**WORK INSTRUCTIONS**
From the entries that follow, copy each line in which "return" appears.

**INPUT**
-.-.-

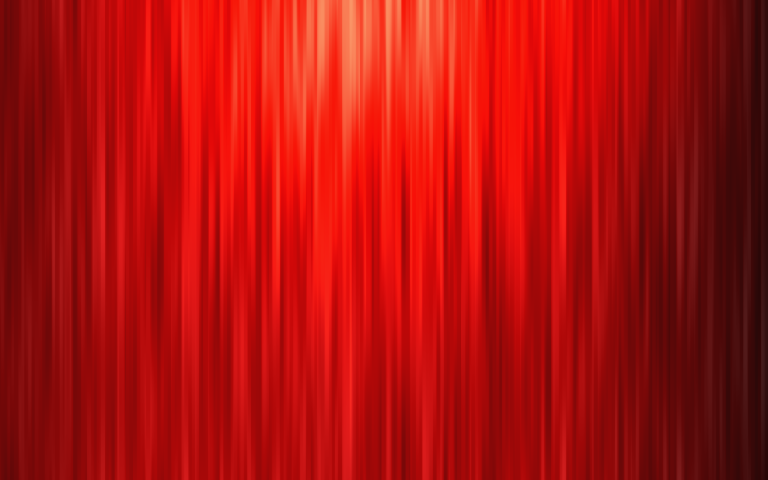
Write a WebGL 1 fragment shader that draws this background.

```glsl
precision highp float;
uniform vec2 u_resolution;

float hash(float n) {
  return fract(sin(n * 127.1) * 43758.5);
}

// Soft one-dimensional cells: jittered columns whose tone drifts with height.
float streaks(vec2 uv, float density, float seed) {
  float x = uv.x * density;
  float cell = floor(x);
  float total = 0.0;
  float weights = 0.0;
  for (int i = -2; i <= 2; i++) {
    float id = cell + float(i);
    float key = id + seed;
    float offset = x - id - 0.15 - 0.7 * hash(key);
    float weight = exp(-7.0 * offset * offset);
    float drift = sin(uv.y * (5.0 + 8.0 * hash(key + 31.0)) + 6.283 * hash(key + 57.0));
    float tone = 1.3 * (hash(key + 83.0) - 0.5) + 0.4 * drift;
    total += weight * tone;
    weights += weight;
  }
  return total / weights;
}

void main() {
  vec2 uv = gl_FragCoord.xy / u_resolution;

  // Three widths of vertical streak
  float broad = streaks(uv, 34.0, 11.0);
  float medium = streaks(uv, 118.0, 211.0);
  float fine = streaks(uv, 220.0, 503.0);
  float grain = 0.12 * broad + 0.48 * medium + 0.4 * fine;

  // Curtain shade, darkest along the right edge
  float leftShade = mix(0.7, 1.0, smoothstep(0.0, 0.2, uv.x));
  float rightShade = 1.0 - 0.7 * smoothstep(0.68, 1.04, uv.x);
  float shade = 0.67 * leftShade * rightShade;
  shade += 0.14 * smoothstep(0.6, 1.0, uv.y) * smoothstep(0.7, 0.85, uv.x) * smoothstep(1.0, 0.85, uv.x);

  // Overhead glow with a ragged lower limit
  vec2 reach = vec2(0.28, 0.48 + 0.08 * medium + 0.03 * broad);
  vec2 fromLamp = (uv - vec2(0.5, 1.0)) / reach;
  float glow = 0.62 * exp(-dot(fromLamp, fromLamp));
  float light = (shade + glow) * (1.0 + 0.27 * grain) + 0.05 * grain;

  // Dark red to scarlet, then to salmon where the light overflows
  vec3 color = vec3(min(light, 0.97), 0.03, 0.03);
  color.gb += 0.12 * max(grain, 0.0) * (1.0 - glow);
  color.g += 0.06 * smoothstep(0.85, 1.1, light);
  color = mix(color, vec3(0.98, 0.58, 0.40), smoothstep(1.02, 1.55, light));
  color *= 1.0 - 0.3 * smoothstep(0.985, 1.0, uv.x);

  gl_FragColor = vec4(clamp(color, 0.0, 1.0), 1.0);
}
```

-.-.-

**REPLY TO THE EXERCISE**
  return fract(sin(n * 127.1) * 43758.5);
  return total / weights;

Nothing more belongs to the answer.